A Defence spokesperson said that a Request for Tender is currently under development and the shortlisted suppliers will be invited to submit their offers in Quarter Two or early Quarter Three of 2012.
The Centralised Processing project is the second stage in Defence’s program to consolidate its fleet of 280 operational data centres.
The first stage, the Data Centre Migration Project, saw the Department transition from its primary data centre in Deakin, ACT, to a new primary facility in Sydney leased from Global Switch.
This second stage will address the remainder of the data centres. The Department is looking to procure an end-to-end solution for this part of the process, which will feature the establishment of a large secondary data centre and a disaster recovery facility at a minimum, and ten data centres domestically and three internationally as a maximum.
Included within this scope is:
- ICT infrastructure that runs software applications and stores data;
- Specialist data centre facilities that house the ICT infrastructure; and
- A management organisation providing end-to-end accountability for service delivery according to contractual service level agreements.
Defence called for expressions of interest (EOIs) from industry in August 2011, and the aforementioned suppliers have been selected following the completion of this process.
Other suppliers who have won infrastructure outsourcing contracts of the type now sought by Defence include CSC (with contracts at the Australian Electoral Commission; the Department of Immigration and Citizenship; and IP Australia), Fujitsu (including contracts at the Australian Research Council) and Unisys (including contracts at the Australian National Audit Office; and Defence).

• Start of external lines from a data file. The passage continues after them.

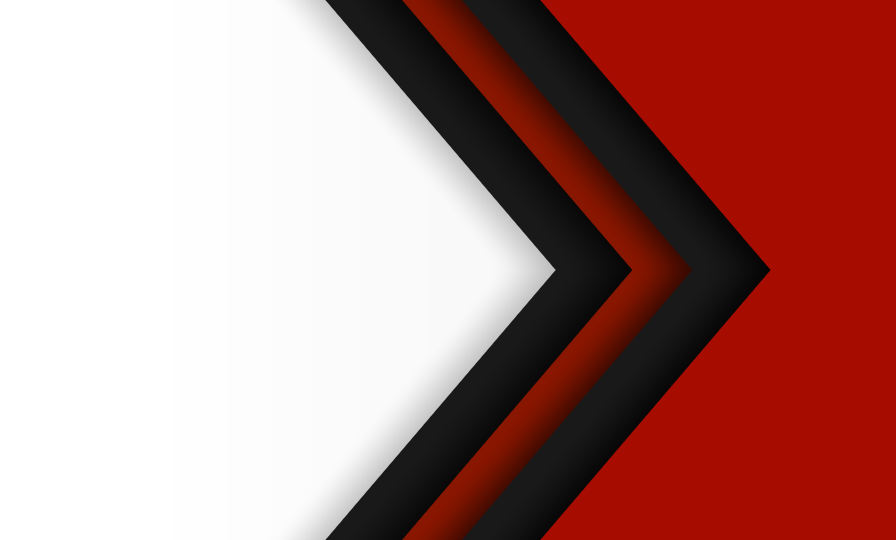
A Shadertoy shader for this background:

```glsl
// Nested right-pointing chevrons in white, black and red, each shaded by the next.

// Lengths are in canvas heights
const float SLOPE = 0.853;         // horizontal run of an arm per unit of height
const float TIP_ROUNDING = 0.022;  // softening of the shadows at the tip
const int LAYERS = 4;

const vec3 PANEL_RED = vec3(0.650, 0.047, 0.0);
const vec3 BAND_RED  = vec3(0.535, 0.085, 0.0);
const vec3 CHARCOAL  = vec3(0.098);
const vec3 WHITE     = vec3(1.0);
const vec3 OFF_WHITE = vec3(0.978);

// Layers from left to right: tip position, shadow reach and shadow strength
const float TIP[LAYERS]      = float[](1.029, 1.171, 1.282, 1.427);
const float REACH[LAYERS]    = float[](0.125, 0.135, 0.115, 0.130);
const float STRENGTH[LAYERS] = float[](0.27, 0.88, 0.68, 0.97);

vec3 layerColor(int layer, float x) {
    if (layer == 0) return mix(WHITE, OFF_WHITE, smoothstep(0.2, 0.85, x));
    return layer == 2 ? BAND_RED : CHARCOAL;
}

// Horizontal chevron coordinate: constant along both arms, equal to x at the tip
float chevron(vec2 p, float rounding) {
    return p.x + SLOPE * (sqrt(p.y * p.y + rounding * rounding) - rounding);
}

// Darkening that fades with distance from the right edge of a layer
float edgeShadow(float distanceToEdge, float reach) {
    return 1.0 - smoothstep(-0.25 * reach, reach, distanceToEdge);
}

void mainImage(out vec4 fragColor, in vec2 fragCoord) {
    vec2 p = fragCoord / iResolution.y - vec2(0.0, 0.5);
    float sharp = chevron(p, 0.0);
    float soft = chevron(p, TIP_ROUNDING);
    float edgeWidth = length(vec2(1.0, SLOPE)) / iResolution.y;

    // Paint from the rightmost layer towards the left
    vec3 color = PANEL_RED;
    for (int i = LAYERS - 1; i >= 0; i--) {
        float shade = STRENGTH[i] * edgeShadow(TIP[i] - soft, REACH[i]);
        vec3 layer = layerColor(i, p.x) * (1.0 - shade);
        float coverage = clamp((TIP[i] - sharp) / edgeWidth + 0.5, 0.0, 1.0);
        color = mix(color, layer, coverage);
    }

    fragColor = vec4(color, 1.0);
}
```
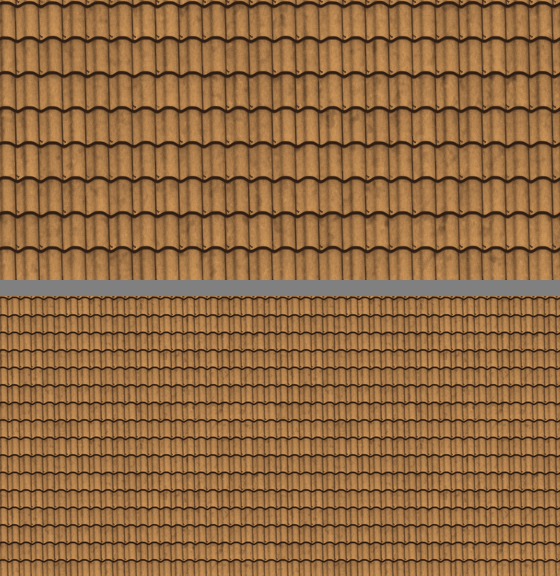
Top: one tile. Bottom: repeated 2 by 2.
Write a Shadertoy shader that draws this texture.

```glsl
// Clay roof tiles in straight courses: each tile is a shallow pan beside a round roll.
// A wavy lower edge splits the courses; a shade value built from the tile profile,
// contact shadows, seams and wrapping gradient noise is mapped to a brown ramp.

#define TILES vec2(24.0, 8.0)      // tiles across, courses down
#define OFFSET vec2(0.667, 0.098)  // first seam and first edge, in tiles
#define WAVE 0.055                 // height of the wavy edge
#define EDGE_SHADOW 0.062          // depth of the dark line below an edge
#define SEAM_WIDTH 0.022           // half width of the side joint
#define SEAM_LEAN 0.05             // sideways lean of the joint
#define STAIN 0.20                 // strength of the dark blotches
#define GRAIN 0.085                // strength of the fine grain
#define DARK vec3(0.18, 0.113, 0.075)
#define LIGHT vec3(0.71, 0.515, 0.31)

const float TAU = 6.28319;

vec2 hash2(vec2 p) {
    vec3 q = fract(p.xyx * vec3(0.1031, 0.1030, 0.0973));
    q += dot(q, q.yzx + 33.33);
    return fract((q.xx + q.yz) * q.zy);
}

float cornerSlope(vec2 cell, vec2 cells, vec2 toPoint) {
    return dot(2.0 * hash2(mod(cell, cells) + 7.0) - 1.0, toPoint);
}

// Gradient noise, about -1 to 1, wrapping over the unit square
float noise(vec2 uv, vec2 cells) {
    vec2 p = uv * cells, i = floor(p), f = p - i;
    vec2 u = f * f * f * (f * (f * 6.0 - 15.0) + 10.0);
    vec2 r = vec2(1.0, 0.0);
    float low  = mix(cornerSlope(i, cells, f), cornerSlope(i + r, cells, f - r), u.x);
    float high = mix(cornerSlope(i + r.yx, cells, f - r.yx), cornerSlope(i + 1.0, cells, f - 1.0), u.x);
    return 1.5 * mix(low, high, u.y);
}

float bump(float x, float center, float width) {
    float d = (x - center) / width;
    return exp(-d * d);
}

float segmentDistance(vec2 p, vec2 a, vec2 b) {
    vec2 pa = p - a, ba = b - a;
    return length(pa - ba * clamp(dot(pa, ba) / dot(ba, ba), 0.0, 1.0));
}

void mainImage(out vec4 fragColor, in vec2 fragCoord) {
    vec2 uv = fragCoord / iResolution.xy;
    vec2 pixel = TILES / iResolution.xy;
    vec2 p = vec2(uv.x, 1.0 - uv.y) * TILES - OFFSET;

    // Wavy courses: broad crests over the rolls, tighter dips at the seams
    float angle = TAU * (p.x - 0.58);
    float down = p.y + WAVE * (cos(angle) - 0.2 * cos(2.0 * angle))
               + 0.014 * noise(uv, vec2(36.0, 16.0));
    float t = fract(down);
    float across = p.x - SEAM_LEAN * (t - 0.5);
    float x = fract(across);
    vec2 tile = mod(vec2(floor(across), floor(down)), TILES);
    vec2 rnd = hash2(tile + 31.0), rnd2 = hash2(tile + 83.0);

    // Rounded profile: lit roll, shaded hollow on its left, darker flanks
    float shade = 0.91 + 0.13 * bump(x, 0.64, 0.17) + 0.05 * bump(x, 0.15, 0.12);
    shade -= mix(0.18, 0.40, rnd.x) * bump(x, 0.39, 0.085);
    shade -= 0.20 * smoothstep(0.80, 1.0, x) + 0.12 * bump(x, 0.0, 0.07);

    // Soft shadow from the course above, lighter worn lower end
    shade -= 0.38 * exp(-t / 0.13);
    shade += 0.06 * smoothstep(0.45, 0.9, t);

    // Tile tone, blotches, pale scuffs and grain
    float blotch = noise(uv, vec2(60.0, 20.0)) + 0.5 * noise(uv, vec2(120.0, 48.0));
    float scuff = noise(uv, vec2(96.0, 40.0)) + 0.4 * noise(uv, vec2(240.0, 96.0));
    shade += 0.10 * (rnd.y - 0.5);
    shade -= STAIN * (0.4 + rnd2.x) * smoothstep(0.0, 0.8, blotch) * (1.15 - 0.6 * t);
    shade += 0.12 * rnd2.y * smoothstep(0.25, 0.7, scuff);
    shade += GRAIN * (noise(uv, vec2(216.0, 72.0)) + 0.8 * noise(uv, vec2(420.0, 190.0)));

    // Side joint and the small chipped notch near its lower end
    float seam = min(x, 1.0 - x);
    float joint = 1.0 - smoothstep(SEAM_WIDTH - 0.5 * pixel.x, SEAM_WIDTH + pixel.x, seam);
    shade = mix(shade, 0.14, joint * mix(0.55, 0.9, rnd.x));
    vec2 q = vec2((x > 0.5 ? x - 1.0 : x) * 0.667, t);
    float notch = segmentDistance(q, vec2(0.01, 0.85), vec2(0.075, 0.90));
    notch = 1.0 - smoothstep(0.008, 0.010 + pixel.y, notch);
    shade = mix(shade, 0.12, notch * smoothstep(0.15, 0.6, rnd2.y) * 0.8);

    // Lower edge: dark gap below it and a thin shaded lip above it
    float gap = down - round(down);
    float edge = smoothstep(-0.014 - pixel.y, 0.004, gap)
               * (1.0 - smoothstep(EDGE_SHADOW - 0.025, EDGE_SHADOW + 0.025 + 0.5 * pixel.y, gap));
    shade -= 0.16 * bump(gap, -0.02, 0.022);
    shade = mix(shade, 0.0, edge);

    fragColor = vec4(mix(DARK, LIGHT, clamp(shade, 0.0, 1.15)), 1.0);
}
```
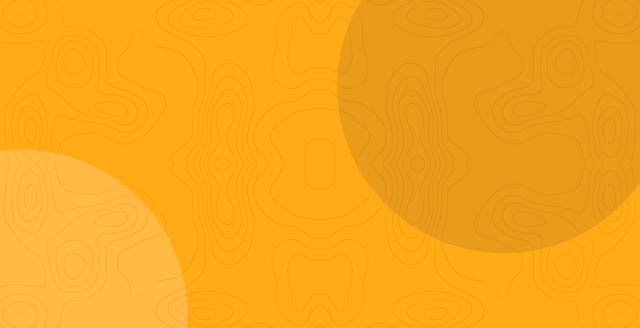
Write a WebGL 1 fragment shader that draws this background.

```glsl
precision highp float;

// Amber backdrop with two large flat discs, one ochre and one pale.
// Faint contour lines trace a height field of soft humps and value noise,
// folded about the canvas centre so that the four quarters mirror each other.

uniform vec2 u_resolution;

float hash(vec2 p) {
  return fract(sin(dot(p, vec2(127.1, 311.7))) * 43758.5453);
}

float noise(vec2 p) {
  vec2 i = floor(p), f = fract(p);
  f = f * f * f * (f * (f * 6.0 - 15.0) + 10.0);
  return mix(mix(hash(i), hash(i + vec2(1.0, 0.0)), f.x),
             mix(hash(i + vec2(0.0, 1.0)), hash(i + 1.0), f.x), f.y);
}

float hump(vec2 p, vec2 centre, vec2 size) {
  vec2 d = (p - centre) / size;
  return exp(-dot(d, d));
}

// Terrain in one folded quarter: x and y run outward from the centre
float terrain(vec2 p) {
  vec2 q = abs(p);
  q += 0.035 * (vec2(noise(q * 9.0), noise(q * 9.0 + 31.0)) - 0.5);
  float h = 0.22 * noise(q * 5.0 + 4.0) + 0.06 * noise(q * 13.0);
  h += 0.75 * hump(q, vec2(0.0, 0.37), vec2(0.15, 0.17));
  h -= 0.25 * hump(q, vec2(0.0, 0.43), vec2(0.045, 0.13));
  h += 0.70 * hump(q, vec2(0.29, 0.12), vec2(0.07, 0.20));
  h += 0.40 * hump(q, vec2(0.28, 0.0), vec2(0.17, 0.05));
  h += 0.50 * hump(q, vec2(0.34, 0.46), vec2(0.11, 0.06));
  h += 0.55 * hump(q, vec2(0.63, 0.17), vec2(0.11, 0.07));
  h += 0.60 * hump(q, vec2(0.75, 0.31), vec2(0.08, 0.09));
  h += 0.55 * hump(q, vec2(0.88, 0.08), vec2(0.06, 0.12));
  return h + 0.50 * hump(q, vec2(0.91, 0.46), vec2(0.10, 0.07));
}

// Thin lines at even height steps, fading out on flat ground
float contours(vec2 p, float pixel) {
  float e = 0.002, steps = 8.0;
  float h = terrain(p) * steps;
  vec2 slope = vec2(terrain(p + vec2(e, 0.0)) - terrain(p - vec2(e, 0.0)),
                    terrain(p + vec2(0.0, e)) - terrain(p - vec2(0.0, e)));
  float steepness = length(slope) * steps / (2.0 * e);
  float d = abs(fract(h) - 0.5) / max(steepness, 1.0);
  float line = 1.0 - smoothstep(0.0, 0.0016 + 0.5 * pixel, d);
  return line * smoothstep(2.0, 9.0, steepness);
}

float disc(vec2 p, vec2 centre, float radius, float pixel) {
  return 1.0 - smoothstep(-0.75 * pixel, 0.75 * pixel,
                          length(p - centre) - radius);
}

void main() {
  float pixel = 1.0 / u_resolution.y;
  vec2 p = gl_FragCoord.xy * pixel;
  vec2 middle = 0.5 * u_resolution * pixel;

  // Flat ground and discs
  vec3 colour = vec3(1.0, 0.67, 0.09);
  float ochre = disc(p, vec2(1.536, 0.736), 0.508, pixel);
  float pale = disc(p, vec2(0.064, 0.036), 0.508, pixel);
  colour = mix(colour, vec3(0.91, 0.61, 0.10), ochre);
  colour = mix(colour, vec3(1.0, 0.73, 0.27), pale);

  // Contour tint, uneven in strength along the lines
  float strength = 0.55 + 0.45 * noise(abs(p - middle) * 7.0 + 17.0);
  float line = contours(p - middle, pixel) * strength;
  colour *= 1.0 - line * vec3(0.045, 0.06, 0.08);

  gl_FragColor = vec4(colour, 1.0);
}
```
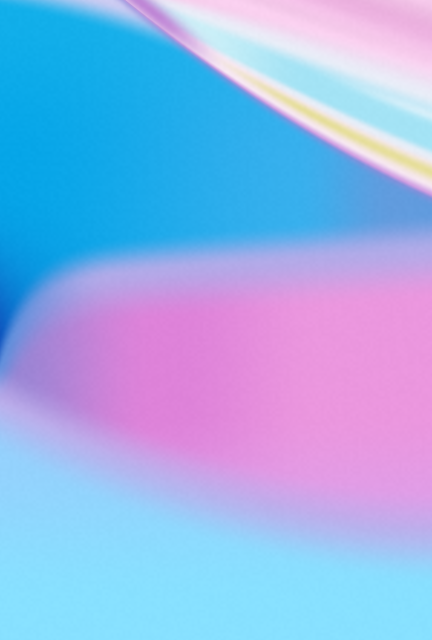
This background is drawn by a WebGL 2 fragment shader. Its source:

```glsl
#version 300 es
precision highp float;
// Soft blue, pink and cyan color fields under a glossy iridescent sheet.
// Curves in unit canvas coordinates bound each field; smoothsteps blend
// them, and a normalized depth across the sheet drives its color bands.
uniform vec2 u_resolution;
out vec4 fragColor;

float hash(vec2 p) {
    return fract(sin(dot(p, vec2(127.1, 311.7))) * 43758.5453);
}

float noise(vec2 p) {
    vec2 i = floor(p), f = fract(p);
    f = f * f * (3.0 - 2.0 * f);
    return mix(mix(hash(i), hash(i + vec2(1, 0)), f.x),
               mix(hash(i + vec2(0, 1)), hash(i + vec2(1, 1)), f.x), f.y);
}

float bump(float v, float center, float width) {
    float q = (v - center) / width;
    return exp(-q * q);
}

// Lower rim of the sheet
float rimCurve(float x) {
    return 1.0 - 0.505 * (x - 0.288) + 0.174 * (x - 0.288) * (x - 0.577);
}

vec3 blueField(vec2 p) {
    vec3 col = mix(vec3(0.02, 0.65, 0.91), vec3(0.22, 0.69, 0.93), smoothstep(0.0, 0.75, p.x));
    col = mix(col, vec3(0.10, 0.71, 0.92), 0.6 * smoothstep(0.75, 1.0, p.y));
    col = mix(col, vec3(0.38, 0.61, 0.87), smoothstep(0.68, 0.92, p.x));
    // Deep shadow at the left side
    float shade = exp(-p.x / 0.12) * bump(p.y, 0.45, 0.13);
    return mix(col, vec3(0.06, 0.32, 0.74), shade);
}

vec3 pinkField(vec2 p) {
    vec3 col = mix(vec3(0.87, 0.51, 0.85), vec3(0.92, 0.59, 0.87), smoothstep(0.4, 0.75, p.x));
    col = mix(vec3(0.59, 0.52, 0.83), col, smoothstep(0.0, 0.36, p.x));
    return mix(col, vec3(0.87, 0.62, 0.91), smoothstep(0.36, 0.18, p.y));
}

vec3 lowerFields(vec2 p) {
    float top = p.y - (0.57 + 0.05 * p.x - 0.14 * exp(-p.x / 0.07));
    float base = p.y - (0.362 - 0.36 * p.x + 0.158 * p.x * p.x);

    // Blue through lavender into pink
    vec3 col = blueField(p);
    vec3 lavender = mix(vec3(0.38, 0.56, 0.86), vec3(0.69, 0.67, 0.91), smoothstep(0.0, 0.25, p.x));
    col = mix(col, lavender, smoothstep(0.048, -0.012, top));
    col = mix(col, pinkField(p), smoothstep(0.0, -0.09, top));

    // Pink through lavender into light cyan
    col = mix(col, vec3(0.74, 0.68, 0.92), smoothstep(0.075, 0.0, base));
    vec3 cyan = mix(vec3(0.53, 0.88, 1.0), vec3(0.58, 0.82, 0.99), smoothstep(0.05, 0.3, p.y));
    return mix(col, cyan, smoothstep(0.025, -0.075, base));
}

vec3 sheetColor(vec2 p, float depth) {
    float pinkLine = 1.0 - 0.227 * (p.x - 0.37);
    float t = depth / max(pinkLine - rimCurve(p.x), 0.02);
    float right = smoothstep(0.45, 0.72, p.x);

    // Rim, white lip and cyan body
    vec3 cyan = mix(vec3(0.80, 0.94, 0.97), vec3(0.64, 0.89, 0.96), right);
    vec3 col = mix(vec3(0.80, 0.60, 0.88), vec3(0.97, 0.91, 0.96), smoothstep(0.0, 0.11, t));
    col = mix(col, cyan, smoothstep(0.30, 0.48, t));
    col = mix(col, vec3(0.90, 0.87, 0.59), 0.95 * right * bump(t, 0.23, 0.075));
    col = mix(col, vec3(0.94, 0.95, 0.98), 0.6 * right * bump(t, 0.38, 0.05));

    // Fine highlight and pale veil in the cyan
    col = mix(col, vec3(0.91, 0.96, 0.99), 0.7 * smoothstep(0.7, 1.0, p.x) * bump(t, 0.77, 0.06));
    col = mix(col, vec3(0.91, 0.93, 0.97), smoothstep(0.72, 0.96, t));

    // Pink body with long slanted streaks
    float slant = p.y + 0.24 * p.x;
    vec3 pink = mix(vec3(0.97, 0.81, 0.93), vec3(0.93, 0.70, 0.88), bump(slant, 1.19, 0.035));
    pink += 0.035 * (noise(vec2(p.x * 2.0, slant * 55.0)) - 0.5);
    col = mix(col, pink, smoothstep(0.92, 1.3, t));

    // Purple fold where the sheet narrows
    float fold = bump(depth, 0.017, 0.019) * smoothstep(0.53, 0.36, p.x);
    return mix(col, vec3(0.75, 0.53, 0.84), fold);
}

void main() {
    vec2 p = gl_FragCoord.xy / u_resolution;
    vec3 col = lowerFields(p);

    // Pale haze beside the fold
    float x = p.x - 0.04;
    float haze = p.y - (1.0 - 0.12 * x - 0.18 * x * x);
    col = mix(col, vec3(0.80, 0.80, 0.95), smoothstep(-0.016, 0.032, haze) * smoothstep(0.52, 0.42, p.x));

    // Sheet with a soft violet line along its rim
    float depth = p.y - rimCurve(p.x);
    col = mix(col, vec3(0.58, 0.54, 0.85), 0.65 * bump(depth, 0.0, 0.009));
    col = mix(col, sheetColor(p, depth), smoothstep(-0.004, 0.004, depth));

    // Faint grain
    col += 0.012 * (noise(p * vec2(150.0, 222.0)) - 0.5);
    fragColor = vec4(clamp(col, 0.0, 1.0), 1.0);
}
```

While the contract scope outlined in the EOI includes data centre facilities, none of the three shortlisted suppliers are members of the compulsory whole-of-government Data Centre Facilities Panel, suggesting that these components may be subcontracted to panellists at a later stage.
Hewlett-Packard and IBM, however, are both members of the whole-of-government Data Centre Migration Panel, which is also compulsory.
The Department has not given any indication of how much the contract is anticipated to be worth, but the consolidation as a whole is expected to make a significant contribution to the $1.9 billion in savings targeted through ICT reform under the Strategic Reform Project (SRP).
The Centralised Processing contract will also reflect Defence’s efforts to enhance supplier relationships, by consolidating infrastructure sourcing into five bundles:
- Centralised Processing (upcoming RFT);
- Distributed Computing (out to market);
- Terrestrial Communications (Telstra and Optus shortlisted tenderers);
- Specialist Communications; and
- Applications (possibly resolved through the creation of the AMPSA panel).
The closest indication of the value of the Centralised Processing project would come from the ATO where the centralised computing contract with HP Enterprise Services is worth an estimated $254 million per annum.